While the government considers it safe, it certainly "does not look anything like ground beef," she said. And since it's not on nutrition labels, the only way to avoid it "would be to choose fresher products, cook your meat at home, cook more meals at home," she said.
NBC station KSDK of St. Louis contributed to this report.
U.S. Center for Nutrition Policy and Promotion
The government issued a consumer brochure spelling out what the new guidelines mean. Click the cover for a full pdf version.
Federal guidelines meant to help Americans eat healthier foods are straining Meals on Wheels and other nonprofits already laboring to make sure the elderly get enough to eat at all.
Lanakila Meals on Wheels in Honolulu, Hawaii, already has a waiting list of 90 people, most of them elderly, who have asked for food the organization can't afford to provide.
The program can always use more volunteers, but what it really needs now is money.
"We're looking for $120,000 just to maintain our existing programs and another $170,000 to meet the needs of the 90 people who are on our wait list," Lyn Moku, the program's director, told NBC station KHNL of Honolulu.
"It's a real time of uncertainty," Moku said, because "everyone is having a hard time just with the way the economy is and unemployment."
Some Meals on Wheels programs in the U.S. support themselves solely through donations and fundraisers, but many — like Lanakila Meals on Wheels — also rely on government funding. The Hawaii program says it gets about 60 percent of its funding from government sources.

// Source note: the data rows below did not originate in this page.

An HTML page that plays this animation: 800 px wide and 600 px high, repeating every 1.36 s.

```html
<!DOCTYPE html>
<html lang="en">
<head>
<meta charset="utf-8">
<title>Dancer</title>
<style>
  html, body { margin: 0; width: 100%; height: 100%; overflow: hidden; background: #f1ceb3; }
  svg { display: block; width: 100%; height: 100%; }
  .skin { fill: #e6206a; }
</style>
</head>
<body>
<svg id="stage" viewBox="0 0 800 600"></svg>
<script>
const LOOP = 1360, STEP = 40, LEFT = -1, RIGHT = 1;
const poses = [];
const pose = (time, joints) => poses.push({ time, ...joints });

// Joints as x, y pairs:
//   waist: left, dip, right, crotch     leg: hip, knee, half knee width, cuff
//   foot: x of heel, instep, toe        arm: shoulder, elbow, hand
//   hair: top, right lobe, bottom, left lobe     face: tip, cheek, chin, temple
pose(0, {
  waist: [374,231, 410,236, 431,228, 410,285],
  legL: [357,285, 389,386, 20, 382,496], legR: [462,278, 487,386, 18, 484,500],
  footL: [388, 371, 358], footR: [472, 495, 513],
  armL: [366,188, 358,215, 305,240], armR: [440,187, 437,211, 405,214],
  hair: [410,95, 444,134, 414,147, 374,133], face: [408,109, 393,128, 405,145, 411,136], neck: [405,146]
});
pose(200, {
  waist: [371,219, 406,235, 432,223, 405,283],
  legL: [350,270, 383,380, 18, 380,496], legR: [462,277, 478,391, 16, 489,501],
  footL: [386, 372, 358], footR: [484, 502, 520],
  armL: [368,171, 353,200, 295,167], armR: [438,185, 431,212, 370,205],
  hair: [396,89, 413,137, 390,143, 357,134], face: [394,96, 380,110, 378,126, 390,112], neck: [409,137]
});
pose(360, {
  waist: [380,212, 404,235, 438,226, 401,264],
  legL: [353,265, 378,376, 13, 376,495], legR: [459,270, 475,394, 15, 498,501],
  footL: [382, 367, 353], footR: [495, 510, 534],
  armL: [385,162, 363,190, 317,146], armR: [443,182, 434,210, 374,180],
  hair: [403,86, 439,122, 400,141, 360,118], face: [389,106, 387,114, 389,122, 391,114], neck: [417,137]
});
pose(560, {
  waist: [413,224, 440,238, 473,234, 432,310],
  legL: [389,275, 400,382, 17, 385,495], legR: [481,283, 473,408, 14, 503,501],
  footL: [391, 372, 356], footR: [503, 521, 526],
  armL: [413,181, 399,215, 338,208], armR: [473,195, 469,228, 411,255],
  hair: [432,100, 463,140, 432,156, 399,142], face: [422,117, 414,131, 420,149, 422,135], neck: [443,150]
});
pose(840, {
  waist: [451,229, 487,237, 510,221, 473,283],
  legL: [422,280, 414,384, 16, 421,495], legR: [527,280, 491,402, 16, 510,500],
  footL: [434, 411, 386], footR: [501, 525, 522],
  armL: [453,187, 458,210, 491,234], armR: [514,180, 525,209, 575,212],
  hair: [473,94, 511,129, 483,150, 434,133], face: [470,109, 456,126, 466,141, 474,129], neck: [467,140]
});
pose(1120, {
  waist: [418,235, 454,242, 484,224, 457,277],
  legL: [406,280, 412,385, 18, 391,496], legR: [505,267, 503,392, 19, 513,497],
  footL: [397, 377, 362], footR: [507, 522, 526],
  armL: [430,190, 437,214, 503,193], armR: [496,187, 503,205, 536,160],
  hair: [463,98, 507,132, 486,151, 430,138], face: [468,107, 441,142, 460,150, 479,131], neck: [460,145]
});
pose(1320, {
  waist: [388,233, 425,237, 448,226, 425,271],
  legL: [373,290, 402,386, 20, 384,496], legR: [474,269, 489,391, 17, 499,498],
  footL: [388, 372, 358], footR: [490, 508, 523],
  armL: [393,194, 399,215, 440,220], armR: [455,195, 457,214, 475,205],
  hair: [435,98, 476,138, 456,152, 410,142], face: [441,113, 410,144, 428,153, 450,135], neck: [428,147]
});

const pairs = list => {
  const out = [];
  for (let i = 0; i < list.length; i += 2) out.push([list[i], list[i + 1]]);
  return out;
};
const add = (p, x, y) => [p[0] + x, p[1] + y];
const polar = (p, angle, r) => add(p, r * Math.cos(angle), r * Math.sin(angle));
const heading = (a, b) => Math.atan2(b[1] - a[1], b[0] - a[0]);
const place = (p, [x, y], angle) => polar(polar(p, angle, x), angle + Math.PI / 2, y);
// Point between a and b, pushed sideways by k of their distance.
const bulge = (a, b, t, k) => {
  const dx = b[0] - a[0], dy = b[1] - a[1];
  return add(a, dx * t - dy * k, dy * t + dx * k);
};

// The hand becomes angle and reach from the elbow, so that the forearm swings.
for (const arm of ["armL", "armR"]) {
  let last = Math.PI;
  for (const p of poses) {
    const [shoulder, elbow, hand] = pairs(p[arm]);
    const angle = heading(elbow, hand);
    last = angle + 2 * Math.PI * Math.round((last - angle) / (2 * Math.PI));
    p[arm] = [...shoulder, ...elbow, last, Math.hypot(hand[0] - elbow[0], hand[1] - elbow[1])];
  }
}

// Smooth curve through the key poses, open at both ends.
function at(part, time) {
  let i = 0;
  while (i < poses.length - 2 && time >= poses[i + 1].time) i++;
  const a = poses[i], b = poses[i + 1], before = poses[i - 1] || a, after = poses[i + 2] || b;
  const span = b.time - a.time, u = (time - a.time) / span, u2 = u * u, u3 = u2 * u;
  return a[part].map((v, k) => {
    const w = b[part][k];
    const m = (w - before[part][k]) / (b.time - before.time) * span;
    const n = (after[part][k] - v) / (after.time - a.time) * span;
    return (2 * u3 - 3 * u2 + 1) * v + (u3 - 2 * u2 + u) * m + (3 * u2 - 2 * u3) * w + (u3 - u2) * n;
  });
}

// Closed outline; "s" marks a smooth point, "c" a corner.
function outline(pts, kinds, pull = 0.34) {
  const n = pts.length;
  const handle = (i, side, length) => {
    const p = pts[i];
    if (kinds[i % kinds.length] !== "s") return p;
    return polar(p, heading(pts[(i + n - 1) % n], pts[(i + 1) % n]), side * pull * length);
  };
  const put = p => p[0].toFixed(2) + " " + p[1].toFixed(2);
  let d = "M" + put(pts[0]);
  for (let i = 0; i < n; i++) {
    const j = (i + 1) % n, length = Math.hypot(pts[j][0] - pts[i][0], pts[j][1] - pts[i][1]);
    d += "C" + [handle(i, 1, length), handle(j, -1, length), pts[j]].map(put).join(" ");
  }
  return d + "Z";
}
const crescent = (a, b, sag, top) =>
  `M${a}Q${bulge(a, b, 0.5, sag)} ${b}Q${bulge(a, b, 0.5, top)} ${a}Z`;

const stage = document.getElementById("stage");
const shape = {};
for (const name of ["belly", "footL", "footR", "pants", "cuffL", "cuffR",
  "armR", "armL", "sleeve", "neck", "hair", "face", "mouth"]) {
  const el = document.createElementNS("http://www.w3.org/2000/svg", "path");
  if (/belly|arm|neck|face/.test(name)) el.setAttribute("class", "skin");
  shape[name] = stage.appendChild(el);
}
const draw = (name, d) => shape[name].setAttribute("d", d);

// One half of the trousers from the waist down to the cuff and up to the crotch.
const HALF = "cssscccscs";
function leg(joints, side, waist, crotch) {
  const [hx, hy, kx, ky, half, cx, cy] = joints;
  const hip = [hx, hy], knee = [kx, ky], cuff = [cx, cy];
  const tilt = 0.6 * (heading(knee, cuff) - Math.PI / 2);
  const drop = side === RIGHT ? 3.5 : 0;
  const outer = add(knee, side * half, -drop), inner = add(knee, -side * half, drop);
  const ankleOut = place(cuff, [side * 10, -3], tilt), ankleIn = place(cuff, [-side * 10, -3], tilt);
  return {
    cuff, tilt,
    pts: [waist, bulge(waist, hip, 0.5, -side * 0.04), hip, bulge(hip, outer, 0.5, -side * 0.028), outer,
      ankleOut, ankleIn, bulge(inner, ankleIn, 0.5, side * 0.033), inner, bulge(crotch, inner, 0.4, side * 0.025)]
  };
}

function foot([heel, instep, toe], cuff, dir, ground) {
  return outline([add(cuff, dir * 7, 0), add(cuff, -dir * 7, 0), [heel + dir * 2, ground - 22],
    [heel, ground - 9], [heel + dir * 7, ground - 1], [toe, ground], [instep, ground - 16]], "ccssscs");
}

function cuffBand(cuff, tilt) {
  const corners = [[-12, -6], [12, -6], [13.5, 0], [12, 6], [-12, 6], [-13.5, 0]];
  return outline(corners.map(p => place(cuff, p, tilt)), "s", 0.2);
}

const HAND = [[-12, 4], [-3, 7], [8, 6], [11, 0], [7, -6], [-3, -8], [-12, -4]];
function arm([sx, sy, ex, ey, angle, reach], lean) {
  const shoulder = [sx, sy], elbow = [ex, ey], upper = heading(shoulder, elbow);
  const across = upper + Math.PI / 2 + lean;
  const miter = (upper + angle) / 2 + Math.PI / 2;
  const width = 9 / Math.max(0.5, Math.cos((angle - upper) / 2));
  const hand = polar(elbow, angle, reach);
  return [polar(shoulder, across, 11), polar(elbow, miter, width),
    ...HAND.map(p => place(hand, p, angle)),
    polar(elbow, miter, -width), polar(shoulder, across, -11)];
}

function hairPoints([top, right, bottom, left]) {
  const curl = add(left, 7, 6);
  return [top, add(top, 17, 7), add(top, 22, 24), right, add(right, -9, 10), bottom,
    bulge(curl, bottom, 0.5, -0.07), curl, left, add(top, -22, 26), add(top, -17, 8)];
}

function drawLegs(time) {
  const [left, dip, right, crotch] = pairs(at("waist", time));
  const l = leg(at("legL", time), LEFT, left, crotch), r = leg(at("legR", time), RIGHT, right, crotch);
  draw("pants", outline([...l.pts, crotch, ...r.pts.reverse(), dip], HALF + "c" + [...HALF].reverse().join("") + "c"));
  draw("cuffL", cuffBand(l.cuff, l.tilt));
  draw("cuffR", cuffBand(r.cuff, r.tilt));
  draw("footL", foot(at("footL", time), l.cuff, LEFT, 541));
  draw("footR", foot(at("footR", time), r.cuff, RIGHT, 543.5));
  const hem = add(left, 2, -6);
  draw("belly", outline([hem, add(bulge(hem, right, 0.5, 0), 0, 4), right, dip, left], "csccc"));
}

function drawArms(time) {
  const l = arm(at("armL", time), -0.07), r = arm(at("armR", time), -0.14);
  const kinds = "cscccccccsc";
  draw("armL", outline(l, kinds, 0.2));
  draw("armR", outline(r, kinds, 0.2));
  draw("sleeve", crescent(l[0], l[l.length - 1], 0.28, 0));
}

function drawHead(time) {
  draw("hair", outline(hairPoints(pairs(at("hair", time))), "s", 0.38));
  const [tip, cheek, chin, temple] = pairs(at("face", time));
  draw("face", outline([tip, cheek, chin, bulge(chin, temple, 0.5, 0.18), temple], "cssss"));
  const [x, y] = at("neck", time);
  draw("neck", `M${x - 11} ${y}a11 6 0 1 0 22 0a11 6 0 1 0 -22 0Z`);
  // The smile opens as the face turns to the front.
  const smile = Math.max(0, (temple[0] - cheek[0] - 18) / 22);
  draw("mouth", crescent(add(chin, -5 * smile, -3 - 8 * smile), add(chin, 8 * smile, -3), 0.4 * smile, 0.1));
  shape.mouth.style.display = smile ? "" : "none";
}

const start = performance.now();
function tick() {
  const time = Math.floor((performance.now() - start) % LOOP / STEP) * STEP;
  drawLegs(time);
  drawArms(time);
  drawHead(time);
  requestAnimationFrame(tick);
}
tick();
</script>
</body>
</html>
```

That government funding is also in question, for Lanakila Meals on Wheels and many other local chapters of the national nonprofit.
The Health Trust, a charitable foundation in Campbell, Calif., reported that it has lost more $100,000 for its Meals on Wheels program. Most of that loss has come from government sources, and small corporate sponsorships haven't made up the difference.

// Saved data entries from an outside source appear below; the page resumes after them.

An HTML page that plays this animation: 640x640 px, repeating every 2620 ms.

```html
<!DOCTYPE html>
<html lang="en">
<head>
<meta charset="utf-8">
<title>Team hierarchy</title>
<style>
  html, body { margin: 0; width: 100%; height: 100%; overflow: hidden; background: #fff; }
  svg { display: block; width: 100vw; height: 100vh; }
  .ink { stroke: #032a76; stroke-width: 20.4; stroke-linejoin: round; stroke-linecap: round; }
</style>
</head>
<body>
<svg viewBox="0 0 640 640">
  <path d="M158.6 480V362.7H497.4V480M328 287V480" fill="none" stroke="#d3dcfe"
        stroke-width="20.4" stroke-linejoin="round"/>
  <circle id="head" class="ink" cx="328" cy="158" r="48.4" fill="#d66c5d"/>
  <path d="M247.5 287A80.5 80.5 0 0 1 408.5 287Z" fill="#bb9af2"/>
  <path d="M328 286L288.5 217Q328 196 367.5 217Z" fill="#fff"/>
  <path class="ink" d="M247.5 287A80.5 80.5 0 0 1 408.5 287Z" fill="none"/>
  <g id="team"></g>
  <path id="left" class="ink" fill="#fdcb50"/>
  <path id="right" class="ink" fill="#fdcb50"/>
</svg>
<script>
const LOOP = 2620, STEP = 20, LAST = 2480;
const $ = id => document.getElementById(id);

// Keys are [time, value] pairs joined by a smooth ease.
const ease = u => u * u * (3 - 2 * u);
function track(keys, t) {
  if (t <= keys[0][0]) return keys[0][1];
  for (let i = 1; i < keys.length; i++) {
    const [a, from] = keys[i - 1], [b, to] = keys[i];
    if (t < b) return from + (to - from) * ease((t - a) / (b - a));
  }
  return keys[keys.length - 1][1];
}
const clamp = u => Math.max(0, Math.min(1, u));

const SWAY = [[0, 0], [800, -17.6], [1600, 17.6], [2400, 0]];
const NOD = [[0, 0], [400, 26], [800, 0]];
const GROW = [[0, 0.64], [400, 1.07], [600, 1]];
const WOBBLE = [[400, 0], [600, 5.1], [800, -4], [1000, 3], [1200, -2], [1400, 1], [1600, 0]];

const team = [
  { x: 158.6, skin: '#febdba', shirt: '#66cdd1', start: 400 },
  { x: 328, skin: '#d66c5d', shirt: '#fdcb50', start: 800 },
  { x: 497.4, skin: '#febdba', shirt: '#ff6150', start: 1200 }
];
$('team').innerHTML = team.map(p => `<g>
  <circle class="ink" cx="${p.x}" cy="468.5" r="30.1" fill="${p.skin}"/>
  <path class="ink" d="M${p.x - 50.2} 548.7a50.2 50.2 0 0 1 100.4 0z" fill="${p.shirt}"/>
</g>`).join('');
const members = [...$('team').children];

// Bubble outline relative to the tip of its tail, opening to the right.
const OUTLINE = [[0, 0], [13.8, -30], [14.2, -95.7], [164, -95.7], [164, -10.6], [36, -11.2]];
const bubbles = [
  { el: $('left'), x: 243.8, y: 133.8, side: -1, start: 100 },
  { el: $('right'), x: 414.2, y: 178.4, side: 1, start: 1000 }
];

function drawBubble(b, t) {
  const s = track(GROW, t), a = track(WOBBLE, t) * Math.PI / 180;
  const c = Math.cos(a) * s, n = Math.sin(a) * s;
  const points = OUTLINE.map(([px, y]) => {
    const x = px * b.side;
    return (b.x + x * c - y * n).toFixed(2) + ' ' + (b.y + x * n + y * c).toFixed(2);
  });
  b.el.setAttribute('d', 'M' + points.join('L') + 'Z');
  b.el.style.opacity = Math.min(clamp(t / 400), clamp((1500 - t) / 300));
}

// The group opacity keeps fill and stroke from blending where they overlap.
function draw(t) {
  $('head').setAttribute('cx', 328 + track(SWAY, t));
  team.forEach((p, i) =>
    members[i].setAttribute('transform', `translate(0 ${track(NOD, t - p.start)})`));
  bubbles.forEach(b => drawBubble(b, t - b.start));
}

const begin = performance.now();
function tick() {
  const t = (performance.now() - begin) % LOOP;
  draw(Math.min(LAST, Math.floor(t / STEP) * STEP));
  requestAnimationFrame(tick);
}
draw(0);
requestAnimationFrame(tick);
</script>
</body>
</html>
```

"It's tough. Times are very, very tough," said Enid A. Borden, president and chief executive of the Meals on Wheels Association of America.
Last week, Meals on Wheels volunteers abandoned the traditional delivery of hot Thanksgiving meals to homes across Silicon Valley in Northern California. Instead, needy individuals — most of them elderly — received a frozen meal two days in advance that they had to thaw and heat themselves, NBC station KTVU of San Francisco/Oakland reported.

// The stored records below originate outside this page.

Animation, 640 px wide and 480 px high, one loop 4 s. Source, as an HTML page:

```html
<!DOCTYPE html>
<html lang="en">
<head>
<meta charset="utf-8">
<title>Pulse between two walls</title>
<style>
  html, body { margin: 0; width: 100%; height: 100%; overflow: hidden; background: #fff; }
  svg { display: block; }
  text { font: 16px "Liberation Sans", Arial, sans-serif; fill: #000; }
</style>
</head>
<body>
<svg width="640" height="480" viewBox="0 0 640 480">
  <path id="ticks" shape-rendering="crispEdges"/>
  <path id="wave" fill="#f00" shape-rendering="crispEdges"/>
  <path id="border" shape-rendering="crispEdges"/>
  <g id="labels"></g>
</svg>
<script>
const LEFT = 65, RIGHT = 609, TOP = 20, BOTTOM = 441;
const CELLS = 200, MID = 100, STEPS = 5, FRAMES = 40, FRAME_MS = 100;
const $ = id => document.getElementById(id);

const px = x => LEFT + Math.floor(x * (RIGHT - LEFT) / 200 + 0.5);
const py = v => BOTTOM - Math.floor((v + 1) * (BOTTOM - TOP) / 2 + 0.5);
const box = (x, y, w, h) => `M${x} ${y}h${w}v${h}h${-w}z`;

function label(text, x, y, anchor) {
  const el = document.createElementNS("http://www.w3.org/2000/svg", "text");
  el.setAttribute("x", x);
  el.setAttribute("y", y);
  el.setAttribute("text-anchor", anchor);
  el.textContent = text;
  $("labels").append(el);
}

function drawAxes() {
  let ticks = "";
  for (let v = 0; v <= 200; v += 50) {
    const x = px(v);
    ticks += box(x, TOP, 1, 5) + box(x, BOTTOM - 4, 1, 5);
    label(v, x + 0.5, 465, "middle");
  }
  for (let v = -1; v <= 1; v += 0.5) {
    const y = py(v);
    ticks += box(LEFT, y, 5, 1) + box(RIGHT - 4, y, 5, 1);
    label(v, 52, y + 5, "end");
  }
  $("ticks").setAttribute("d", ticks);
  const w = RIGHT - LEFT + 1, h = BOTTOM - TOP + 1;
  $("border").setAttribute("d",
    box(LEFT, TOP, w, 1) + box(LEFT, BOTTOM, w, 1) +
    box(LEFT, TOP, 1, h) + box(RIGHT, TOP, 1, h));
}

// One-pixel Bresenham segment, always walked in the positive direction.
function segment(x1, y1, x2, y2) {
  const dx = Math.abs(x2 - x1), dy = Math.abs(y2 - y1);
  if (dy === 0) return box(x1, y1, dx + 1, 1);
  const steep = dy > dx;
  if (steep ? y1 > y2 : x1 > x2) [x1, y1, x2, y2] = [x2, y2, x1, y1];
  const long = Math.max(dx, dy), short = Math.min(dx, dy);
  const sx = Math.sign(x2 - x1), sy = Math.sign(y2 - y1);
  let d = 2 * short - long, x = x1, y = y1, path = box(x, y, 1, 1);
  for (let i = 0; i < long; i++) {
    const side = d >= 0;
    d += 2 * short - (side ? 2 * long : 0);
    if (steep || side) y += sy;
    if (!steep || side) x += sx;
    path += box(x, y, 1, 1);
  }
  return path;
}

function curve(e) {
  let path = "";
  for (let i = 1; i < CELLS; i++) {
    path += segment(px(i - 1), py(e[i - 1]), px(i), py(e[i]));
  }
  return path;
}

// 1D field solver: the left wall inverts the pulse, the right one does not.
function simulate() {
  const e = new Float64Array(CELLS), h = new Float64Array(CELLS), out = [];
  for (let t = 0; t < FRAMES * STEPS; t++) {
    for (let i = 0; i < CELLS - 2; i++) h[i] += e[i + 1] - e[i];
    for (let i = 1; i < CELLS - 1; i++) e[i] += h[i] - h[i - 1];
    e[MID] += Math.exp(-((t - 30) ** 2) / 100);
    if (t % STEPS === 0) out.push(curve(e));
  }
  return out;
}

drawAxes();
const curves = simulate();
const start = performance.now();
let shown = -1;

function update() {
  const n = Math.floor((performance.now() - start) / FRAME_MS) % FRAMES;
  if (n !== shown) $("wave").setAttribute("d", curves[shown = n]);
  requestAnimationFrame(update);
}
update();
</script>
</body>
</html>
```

Cut the salt; crunch the veggies
It's not just the economy that's squeezing government outlays for community programs in general. Some are also being restricted by new federal nutrition guidelines that set standards for assistance programs.
That means that when government agencies sit down to hand out community service grants, they have to consider the new guidelines when it comes to food programs like school lunches and Meals on Wheels.
The guidelines drew a lot of attention for calling for a drastic reduction in salt consumption, especially among those 51 and older. But they also significantly changed the recommended ratio of proteins to fresh fruits and vegetables — putting much more emphasis on the latter.
That requires new menus, new storage facilities to keep all that produce fresh and new ways to cook and deliver meals.
Meeting the new requirements could be cost-prohibitive for Meals on Wheels in Bailey County, Texas, which could lose its funding from the regional association of governments, NBC station KCBD of Lubbock reported.
Meals on Wheels for Lubbock itself isn't affected, said Lisa Gilliland, the program's assistant director, because it relies solely on donations and fundraisers. But in Bailey County, northwest of the city, and in many other areas across the country, funding could be at risk because "most of the smaller programs are government funded," she said.
Borden told msnbc.com she is confident that Meals on Wheels will figure out a way to keep handing out the 1.7 million meals it delivers every day.
"There are always things that are going to happen," she acknowledged. "We are always impacted when the price of anything goes up."
But "one of the things I know is that our program will do whatever it needs to do to feed those seniors who are hungry," she said.
"We are a resilient organization."